• _Task requirements_
Please say how many lines in the records below contain the word "performance". Give only the number.

• _The data_

========================

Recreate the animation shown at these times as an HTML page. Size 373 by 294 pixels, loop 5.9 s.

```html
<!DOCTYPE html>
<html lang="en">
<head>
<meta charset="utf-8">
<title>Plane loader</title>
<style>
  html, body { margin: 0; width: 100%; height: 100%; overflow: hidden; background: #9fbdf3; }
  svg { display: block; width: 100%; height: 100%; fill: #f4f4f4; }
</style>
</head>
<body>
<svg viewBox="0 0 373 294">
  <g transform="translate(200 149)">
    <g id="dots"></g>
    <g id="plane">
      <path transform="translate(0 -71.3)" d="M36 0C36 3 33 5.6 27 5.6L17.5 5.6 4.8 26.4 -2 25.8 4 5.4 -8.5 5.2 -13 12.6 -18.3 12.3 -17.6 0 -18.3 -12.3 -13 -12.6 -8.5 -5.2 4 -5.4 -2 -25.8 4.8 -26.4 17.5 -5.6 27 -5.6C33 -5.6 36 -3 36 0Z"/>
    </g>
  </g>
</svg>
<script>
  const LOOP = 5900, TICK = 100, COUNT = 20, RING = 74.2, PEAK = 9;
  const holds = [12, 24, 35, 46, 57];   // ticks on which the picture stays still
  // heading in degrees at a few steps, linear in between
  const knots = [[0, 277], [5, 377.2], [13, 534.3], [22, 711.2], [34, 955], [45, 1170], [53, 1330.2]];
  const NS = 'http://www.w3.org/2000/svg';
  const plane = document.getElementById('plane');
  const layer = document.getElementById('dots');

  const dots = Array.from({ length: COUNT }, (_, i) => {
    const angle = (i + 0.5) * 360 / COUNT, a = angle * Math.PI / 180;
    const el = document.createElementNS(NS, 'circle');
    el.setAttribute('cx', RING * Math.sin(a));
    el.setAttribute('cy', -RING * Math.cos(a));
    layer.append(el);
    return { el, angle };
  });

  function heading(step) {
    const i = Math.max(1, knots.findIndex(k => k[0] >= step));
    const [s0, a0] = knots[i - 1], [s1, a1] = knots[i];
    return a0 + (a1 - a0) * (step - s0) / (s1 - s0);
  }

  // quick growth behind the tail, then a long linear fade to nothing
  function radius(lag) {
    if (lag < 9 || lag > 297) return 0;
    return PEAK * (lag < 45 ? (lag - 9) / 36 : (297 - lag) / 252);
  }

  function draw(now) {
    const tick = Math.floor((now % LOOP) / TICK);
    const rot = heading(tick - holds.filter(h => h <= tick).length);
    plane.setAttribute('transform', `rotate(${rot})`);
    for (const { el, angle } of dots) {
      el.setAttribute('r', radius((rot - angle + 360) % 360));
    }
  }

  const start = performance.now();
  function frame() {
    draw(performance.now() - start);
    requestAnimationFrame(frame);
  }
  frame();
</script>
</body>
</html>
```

========================

• _Result_
2